AVAILABLE DATA section start

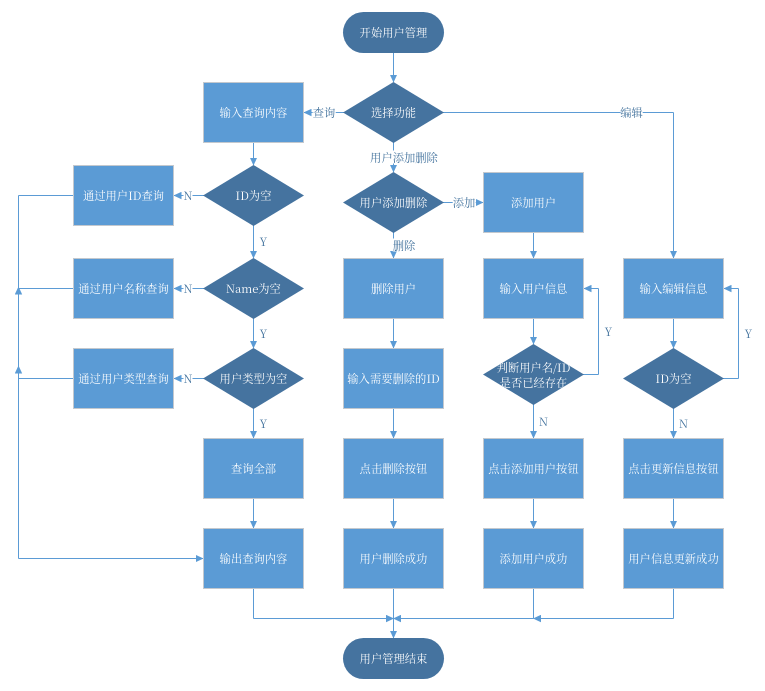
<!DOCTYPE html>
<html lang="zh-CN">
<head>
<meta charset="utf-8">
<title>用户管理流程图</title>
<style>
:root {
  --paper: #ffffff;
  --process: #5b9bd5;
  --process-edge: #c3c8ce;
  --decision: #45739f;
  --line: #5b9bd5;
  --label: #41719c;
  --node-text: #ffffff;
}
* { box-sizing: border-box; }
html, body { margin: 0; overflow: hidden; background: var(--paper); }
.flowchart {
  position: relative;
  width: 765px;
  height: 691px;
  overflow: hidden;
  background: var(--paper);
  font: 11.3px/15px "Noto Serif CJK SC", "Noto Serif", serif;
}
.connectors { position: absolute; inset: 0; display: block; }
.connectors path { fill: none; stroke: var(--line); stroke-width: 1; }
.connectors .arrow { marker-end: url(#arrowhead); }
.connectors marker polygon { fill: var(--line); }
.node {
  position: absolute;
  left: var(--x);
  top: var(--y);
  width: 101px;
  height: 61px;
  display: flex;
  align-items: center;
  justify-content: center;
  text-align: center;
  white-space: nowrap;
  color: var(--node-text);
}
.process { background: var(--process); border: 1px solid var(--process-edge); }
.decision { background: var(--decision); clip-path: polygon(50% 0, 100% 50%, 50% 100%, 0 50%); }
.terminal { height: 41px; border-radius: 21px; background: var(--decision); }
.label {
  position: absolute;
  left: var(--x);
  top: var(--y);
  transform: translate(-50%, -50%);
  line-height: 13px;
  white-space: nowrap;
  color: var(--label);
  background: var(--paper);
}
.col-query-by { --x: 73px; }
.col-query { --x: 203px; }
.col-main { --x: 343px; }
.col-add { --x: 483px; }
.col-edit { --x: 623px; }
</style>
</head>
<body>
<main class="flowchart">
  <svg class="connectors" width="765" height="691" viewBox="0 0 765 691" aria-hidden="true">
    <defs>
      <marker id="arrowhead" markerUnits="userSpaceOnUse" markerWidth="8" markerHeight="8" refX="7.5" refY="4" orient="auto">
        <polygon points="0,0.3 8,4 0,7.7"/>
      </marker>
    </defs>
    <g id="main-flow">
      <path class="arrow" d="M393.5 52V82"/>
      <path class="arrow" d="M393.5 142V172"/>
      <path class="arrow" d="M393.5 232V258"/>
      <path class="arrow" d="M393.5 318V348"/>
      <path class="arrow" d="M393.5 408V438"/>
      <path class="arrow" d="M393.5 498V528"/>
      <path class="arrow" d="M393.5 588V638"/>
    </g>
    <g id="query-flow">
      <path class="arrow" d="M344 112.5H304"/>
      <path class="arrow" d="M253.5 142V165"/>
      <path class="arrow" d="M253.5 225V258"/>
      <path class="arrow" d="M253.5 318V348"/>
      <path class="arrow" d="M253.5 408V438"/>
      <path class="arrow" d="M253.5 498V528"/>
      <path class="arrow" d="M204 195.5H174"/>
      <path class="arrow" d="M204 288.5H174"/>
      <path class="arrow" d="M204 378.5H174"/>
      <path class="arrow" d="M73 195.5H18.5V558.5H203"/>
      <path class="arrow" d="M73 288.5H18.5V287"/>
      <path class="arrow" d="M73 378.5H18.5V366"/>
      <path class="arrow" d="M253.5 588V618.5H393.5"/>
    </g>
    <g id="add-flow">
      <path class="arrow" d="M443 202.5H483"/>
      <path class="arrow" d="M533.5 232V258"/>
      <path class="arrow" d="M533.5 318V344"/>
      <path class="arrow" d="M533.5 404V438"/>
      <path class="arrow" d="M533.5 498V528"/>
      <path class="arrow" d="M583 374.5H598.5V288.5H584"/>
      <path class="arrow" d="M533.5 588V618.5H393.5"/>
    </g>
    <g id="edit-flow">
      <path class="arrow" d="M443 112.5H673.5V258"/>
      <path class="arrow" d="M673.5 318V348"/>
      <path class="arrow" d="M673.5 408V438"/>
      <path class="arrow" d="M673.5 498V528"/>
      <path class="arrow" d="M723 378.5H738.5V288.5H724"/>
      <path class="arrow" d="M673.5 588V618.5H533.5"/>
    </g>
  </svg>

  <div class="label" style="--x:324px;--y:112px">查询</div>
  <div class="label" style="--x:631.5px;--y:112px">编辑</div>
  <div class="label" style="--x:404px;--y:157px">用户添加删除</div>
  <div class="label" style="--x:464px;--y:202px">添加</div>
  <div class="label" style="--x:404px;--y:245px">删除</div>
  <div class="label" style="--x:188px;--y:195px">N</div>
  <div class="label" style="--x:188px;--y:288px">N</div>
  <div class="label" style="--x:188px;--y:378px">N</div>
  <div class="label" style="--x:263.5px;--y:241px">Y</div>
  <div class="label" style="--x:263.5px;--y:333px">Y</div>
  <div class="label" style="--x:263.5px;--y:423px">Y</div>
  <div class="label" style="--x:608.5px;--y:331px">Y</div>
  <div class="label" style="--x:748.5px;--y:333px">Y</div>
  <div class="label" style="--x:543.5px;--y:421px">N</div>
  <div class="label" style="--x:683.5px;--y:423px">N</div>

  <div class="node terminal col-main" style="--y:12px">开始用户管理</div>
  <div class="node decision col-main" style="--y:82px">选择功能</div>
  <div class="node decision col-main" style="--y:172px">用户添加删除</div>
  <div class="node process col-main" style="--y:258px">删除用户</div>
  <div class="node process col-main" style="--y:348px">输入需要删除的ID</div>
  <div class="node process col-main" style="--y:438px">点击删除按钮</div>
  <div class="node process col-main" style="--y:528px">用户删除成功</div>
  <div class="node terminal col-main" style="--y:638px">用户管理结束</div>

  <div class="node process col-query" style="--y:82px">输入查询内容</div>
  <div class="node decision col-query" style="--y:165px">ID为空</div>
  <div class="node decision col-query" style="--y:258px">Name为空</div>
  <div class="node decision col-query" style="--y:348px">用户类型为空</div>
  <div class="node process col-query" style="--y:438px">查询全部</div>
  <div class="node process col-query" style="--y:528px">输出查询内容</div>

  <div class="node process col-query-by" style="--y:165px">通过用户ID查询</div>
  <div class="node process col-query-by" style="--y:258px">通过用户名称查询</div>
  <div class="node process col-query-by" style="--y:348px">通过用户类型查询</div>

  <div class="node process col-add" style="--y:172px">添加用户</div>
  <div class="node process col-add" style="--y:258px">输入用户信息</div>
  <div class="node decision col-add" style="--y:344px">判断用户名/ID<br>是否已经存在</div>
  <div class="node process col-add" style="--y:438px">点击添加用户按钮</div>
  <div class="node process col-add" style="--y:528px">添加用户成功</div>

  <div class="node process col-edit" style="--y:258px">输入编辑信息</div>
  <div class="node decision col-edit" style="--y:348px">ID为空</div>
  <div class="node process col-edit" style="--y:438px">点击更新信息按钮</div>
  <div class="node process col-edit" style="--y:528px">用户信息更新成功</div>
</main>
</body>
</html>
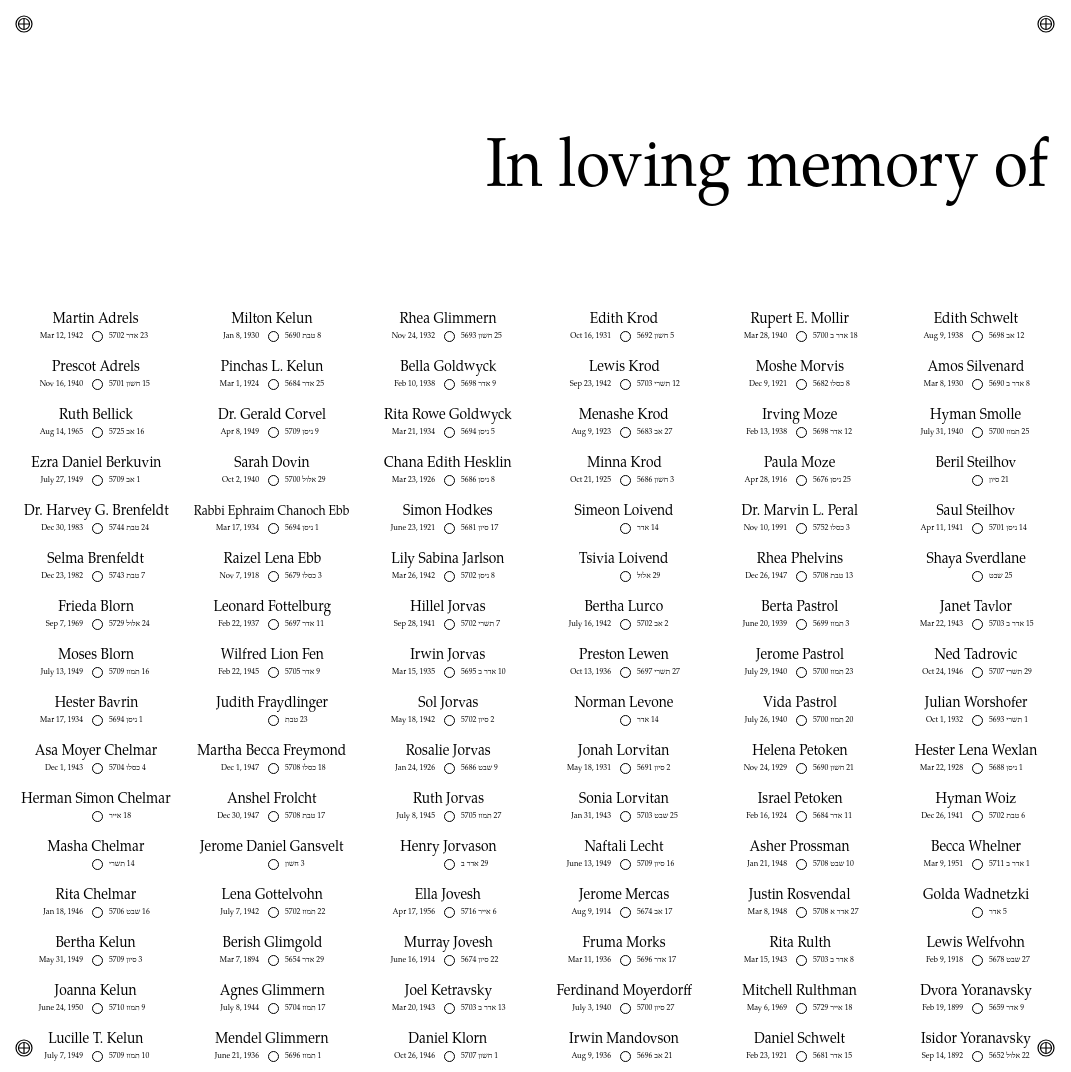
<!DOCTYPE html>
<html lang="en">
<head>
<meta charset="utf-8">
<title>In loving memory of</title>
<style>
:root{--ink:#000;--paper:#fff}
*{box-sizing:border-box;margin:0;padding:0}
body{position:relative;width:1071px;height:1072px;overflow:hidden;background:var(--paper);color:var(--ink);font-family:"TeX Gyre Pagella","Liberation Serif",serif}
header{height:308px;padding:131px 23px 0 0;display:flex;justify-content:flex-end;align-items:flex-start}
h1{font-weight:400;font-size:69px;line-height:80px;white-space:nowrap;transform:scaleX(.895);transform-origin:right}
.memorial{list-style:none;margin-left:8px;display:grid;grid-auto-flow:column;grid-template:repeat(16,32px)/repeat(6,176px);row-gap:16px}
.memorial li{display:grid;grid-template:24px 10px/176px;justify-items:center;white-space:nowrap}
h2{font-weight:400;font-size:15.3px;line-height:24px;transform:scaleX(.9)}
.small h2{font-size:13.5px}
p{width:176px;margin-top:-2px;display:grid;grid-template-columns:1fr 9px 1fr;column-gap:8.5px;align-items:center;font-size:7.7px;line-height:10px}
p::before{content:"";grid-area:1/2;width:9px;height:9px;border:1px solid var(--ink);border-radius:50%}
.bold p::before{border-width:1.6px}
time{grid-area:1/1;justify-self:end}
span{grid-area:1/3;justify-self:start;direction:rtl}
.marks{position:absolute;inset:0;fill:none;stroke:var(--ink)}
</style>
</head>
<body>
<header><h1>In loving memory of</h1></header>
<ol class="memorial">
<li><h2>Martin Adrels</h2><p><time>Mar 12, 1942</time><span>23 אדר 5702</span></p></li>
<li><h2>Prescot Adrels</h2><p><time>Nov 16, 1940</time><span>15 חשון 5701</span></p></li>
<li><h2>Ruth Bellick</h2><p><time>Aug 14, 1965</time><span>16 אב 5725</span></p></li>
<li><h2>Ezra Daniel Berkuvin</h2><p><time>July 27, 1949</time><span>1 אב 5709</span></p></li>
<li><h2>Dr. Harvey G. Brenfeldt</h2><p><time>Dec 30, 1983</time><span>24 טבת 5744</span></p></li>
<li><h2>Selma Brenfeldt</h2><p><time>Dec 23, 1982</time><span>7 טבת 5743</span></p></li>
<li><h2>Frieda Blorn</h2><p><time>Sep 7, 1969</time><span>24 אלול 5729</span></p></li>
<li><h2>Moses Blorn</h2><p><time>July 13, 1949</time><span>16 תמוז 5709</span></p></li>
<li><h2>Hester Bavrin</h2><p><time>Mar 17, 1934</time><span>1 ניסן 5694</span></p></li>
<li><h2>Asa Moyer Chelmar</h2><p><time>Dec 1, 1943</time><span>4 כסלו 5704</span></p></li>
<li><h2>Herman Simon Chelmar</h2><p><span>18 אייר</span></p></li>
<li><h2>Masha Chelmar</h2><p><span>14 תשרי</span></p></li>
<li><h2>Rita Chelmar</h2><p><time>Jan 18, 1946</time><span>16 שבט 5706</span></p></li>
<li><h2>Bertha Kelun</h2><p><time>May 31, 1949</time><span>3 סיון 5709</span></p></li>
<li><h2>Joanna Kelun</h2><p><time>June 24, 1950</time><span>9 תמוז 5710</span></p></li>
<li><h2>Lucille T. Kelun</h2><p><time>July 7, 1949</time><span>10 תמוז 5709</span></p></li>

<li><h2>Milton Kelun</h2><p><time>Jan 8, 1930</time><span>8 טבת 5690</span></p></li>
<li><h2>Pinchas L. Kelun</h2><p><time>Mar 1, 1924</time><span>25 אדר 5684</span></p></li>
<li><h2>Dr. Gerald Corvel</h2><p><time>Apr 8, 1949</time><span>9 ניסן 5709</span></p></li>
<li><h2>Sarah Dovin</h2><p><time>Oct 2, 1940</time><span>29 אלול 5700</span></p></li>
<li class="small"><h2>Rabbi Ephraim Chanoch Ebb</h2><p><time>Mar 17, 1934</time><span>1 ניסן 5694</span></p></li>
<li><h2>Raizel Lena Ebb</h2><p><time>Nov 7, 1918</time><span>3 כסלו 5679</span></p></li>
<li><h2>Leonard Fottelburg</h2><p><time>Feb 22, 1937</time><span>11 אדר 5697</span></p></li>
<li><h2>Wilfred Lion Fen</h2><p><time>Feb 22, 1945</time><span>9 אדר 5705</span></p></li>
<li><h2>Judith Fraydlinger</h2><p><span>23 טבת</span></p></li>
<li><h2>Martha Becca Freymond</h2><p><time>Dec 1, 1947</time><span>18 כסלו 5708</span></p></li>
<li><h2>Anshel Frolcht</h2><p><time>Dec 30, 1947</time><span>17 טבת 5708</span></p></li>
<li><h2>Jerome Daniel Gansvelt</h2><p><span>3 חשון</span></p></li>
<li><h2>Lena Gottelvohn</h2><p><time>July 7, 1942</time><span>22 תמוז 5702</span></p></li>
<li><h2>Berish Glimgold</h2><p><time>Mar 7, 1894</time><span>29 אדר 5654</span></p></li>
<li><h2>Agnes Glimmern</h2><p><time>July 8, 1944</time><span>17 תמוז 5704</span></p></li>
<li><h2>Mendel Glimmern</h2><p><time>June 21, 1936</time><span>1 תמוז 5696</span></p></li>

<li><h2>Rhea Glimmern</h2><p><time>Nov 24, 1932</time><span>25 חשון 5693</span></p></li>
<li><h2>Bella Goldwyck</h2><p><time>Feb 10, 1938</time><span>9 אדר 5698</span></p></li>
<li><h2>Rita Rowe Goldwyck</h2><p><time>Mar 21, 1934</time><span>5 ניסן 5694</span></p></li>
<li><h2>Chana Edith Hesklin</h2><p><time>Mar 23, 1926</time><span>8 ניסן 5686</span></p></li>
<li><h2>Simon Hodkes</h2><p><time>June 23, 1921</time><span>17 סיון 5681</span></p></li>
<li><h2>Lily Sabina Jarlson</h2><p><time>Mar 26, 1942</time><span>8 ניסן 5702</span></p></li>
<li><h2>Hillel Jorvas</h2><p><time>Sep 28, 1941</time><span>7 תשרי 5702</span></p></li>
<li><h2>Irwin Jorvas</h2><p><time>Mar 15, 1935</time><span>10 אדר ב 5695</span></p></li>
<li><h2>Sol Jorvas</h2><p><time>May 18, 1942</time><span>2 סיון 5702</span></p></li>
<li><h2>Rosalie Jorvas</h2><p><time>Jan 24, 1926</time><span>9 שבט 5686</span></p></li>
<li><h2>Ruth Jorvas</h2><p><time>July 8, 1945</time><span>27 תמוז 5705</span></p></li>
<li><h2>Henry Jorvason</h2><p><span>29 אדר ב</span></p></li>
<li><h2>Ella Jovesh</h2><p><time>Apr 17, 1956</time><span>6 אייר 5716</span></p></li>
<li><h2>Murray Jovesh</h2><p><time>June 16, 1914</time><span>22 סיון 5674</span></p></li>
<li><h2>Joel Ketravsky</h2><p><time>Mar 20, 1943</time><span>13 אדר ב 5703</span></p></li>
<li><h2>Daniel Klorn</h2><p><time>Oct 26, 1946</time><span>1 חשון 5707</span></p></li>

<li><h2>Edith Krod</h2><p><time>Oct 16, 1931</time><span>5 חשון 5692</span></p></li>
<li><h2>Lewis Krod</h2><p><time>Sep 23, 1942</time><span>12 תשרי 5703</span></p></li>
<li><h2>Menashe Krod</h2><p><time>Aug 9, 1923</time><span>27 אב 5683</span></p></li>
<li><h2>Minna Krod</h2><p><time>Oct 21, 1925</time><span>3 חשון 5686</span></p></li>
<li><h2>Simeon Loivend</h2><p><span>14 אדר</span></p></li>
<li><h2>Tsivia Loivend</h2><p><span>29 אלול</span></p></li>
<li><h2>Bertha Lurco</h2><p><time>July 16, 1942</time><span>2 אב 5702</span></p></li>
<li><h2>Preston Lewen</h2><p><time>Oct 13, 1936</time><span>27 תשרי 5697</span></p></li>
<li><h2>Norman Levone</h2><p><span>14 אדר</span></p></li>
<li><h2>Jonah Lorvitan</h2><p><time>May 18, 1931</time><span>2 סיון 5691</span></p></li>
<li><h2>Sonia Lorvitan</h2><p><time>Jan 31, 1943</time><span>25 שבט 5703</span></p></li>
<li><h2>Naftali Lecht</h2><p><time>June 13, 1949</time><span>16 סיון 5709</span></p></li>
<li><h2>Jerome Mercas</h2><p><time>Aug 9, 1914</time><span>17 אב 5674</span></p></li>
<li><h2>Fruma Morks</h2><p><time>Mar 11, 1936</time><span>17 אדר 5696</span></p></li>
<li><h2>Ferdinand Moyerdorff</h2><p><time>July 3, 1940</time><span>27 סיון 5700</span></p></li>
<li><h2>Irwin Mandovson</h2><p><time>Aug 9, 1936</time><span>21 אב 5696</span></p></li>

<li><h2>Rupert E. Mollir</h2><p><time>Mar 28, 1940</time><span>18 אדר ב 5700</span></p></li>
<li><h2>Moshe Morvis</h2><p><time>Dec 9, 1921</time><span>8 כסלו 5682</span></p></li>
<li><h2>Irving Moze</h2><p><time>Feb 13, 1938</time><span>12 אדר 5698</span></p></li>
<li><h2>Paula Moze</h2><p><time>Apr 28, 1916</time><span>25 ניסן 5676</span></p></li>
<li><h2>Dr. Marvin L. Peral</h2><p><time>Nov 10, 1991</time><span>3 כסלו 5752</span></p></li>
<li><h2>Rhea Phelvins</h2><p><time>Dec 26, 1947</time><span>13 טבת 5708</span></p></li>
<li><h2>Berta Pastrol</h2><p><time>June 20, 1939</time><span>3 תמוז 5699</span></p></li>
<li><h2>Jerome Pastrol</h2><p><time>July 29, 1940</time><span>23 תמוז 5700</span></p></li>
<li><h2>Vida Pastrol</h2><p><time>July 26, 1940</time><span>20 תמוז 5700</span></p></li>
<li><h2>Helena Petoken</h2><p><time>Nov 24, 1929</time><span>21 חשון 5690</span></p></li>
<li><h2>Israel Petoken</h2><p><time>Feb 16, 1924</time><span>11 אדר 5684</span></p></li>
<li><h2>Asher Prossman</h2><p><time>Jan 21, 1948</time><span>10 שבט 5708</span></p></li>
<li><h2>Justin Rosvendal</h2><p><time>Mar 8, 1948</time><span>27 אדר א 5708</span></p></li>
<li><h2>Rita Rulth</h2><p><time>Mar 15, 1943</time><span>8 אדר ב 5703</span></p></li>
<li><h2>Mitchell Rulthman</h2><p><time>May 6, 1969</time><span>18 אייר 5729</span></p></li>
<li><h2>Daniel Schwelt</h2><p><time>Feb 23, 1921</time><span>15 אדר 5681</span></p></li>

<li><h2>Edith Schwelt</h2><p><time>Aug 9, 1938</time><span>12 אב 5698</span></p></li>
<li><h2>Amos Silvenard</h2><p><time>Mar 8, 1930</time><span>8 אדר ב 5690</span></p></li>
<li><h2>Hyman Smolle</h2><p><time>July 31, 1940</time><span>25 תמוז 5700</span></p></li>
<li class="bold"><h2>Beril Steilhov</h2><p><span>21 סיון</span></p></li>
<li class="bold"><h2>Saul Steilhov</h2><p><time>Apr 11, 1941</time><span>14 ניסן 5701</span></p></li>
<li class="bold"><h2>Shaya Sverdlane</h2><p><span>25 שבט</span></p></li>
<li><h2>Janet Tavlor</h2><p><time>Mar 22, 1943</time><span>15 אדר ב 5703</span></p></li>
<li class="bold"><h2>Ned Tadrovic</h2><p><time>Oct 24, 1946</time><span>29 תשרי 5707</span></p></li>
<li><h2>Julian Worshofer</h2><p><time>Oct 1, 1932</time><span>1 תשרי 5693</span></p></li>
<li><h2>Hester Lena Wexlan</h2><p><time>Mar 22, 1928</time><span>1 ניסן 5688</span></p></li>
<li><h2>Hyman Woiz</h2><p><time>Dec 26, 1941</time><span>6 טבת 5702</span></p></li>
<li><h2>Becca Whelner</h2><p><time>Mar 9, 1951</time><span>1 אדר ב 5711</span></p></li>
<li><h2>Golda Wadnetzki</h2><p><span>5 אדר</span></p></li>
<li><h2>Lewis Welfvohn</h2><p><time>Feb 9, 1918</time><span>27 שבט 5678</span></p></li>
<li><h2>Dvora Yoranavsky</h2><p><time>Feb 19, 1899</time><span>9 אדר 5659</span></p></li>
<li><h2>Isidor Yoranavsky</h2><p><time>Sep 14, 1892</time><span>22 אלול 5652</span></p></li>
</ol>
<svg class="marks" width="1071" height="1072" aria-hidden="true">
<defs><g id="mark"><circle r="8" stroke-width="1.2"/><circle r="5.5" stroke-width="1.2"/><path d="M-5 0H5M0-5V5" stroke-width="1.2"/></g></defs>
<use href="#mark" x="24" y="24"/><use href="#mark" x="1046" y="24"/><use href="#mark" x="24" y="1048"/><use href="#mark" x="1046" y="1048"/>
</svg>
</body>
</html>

AVAILABLE DATA section end

### [YOUR GOAL]
Your answer must be an exact copy of the lines from the start of the entries through the line with "var(--decision); clip-path: polygon(50%", with no pictures.

### [ANSWER BOX]
<!DOCTYPE html>
<html lang="zh-CN">
<head>
<meta charset="utf-8">
<title>用户管理流程图</title>
<style>
:root {
  --paper: #ffffff;
  --process: #5b9bd5;
  --process-edge: #c3c8ce;
  --decision: #45739f;
  --line: #5b9bd5;
  --label: #41719c;
  --node-text: #ffffff;
}
* { box-sizing: border-box; }
html, body { margin: 0; overflow: hidden; background: var(--paper); }
.flowchart {
  position: relative;
  width: 765px;
  height: 691px;
  overflow: hidden;
  background: var(--paper);
  font: 11.3px/15px "Noto Serif CJK SC", "Noto Serif", serif;
}
.connectors { position: absolute; inset: 0; display: block; }
.connectors path { fill: none; stroke: var(--line); stroke-width: 1; }
.connectors .arrow { marker-end: url(#arrowhead); }
.connectors marker polygon { fill: var(--line); }
.node {
  position: absolute;
  left: var(--x);
  top: var(--y);
  width: 101px;
  height: 61px;
  display: flex;
  align-items: center;
  justify-content: center;
  text-align: center;
  white-space: nowrap;
  color: var(--node-text);
}
.process { background: var(--process); border: 1px solid var(--process-edge); }
.decision { background: var(--decision); clip-path: polygon(50% 0, 100% 50%, 50% 100%, 0 50%); }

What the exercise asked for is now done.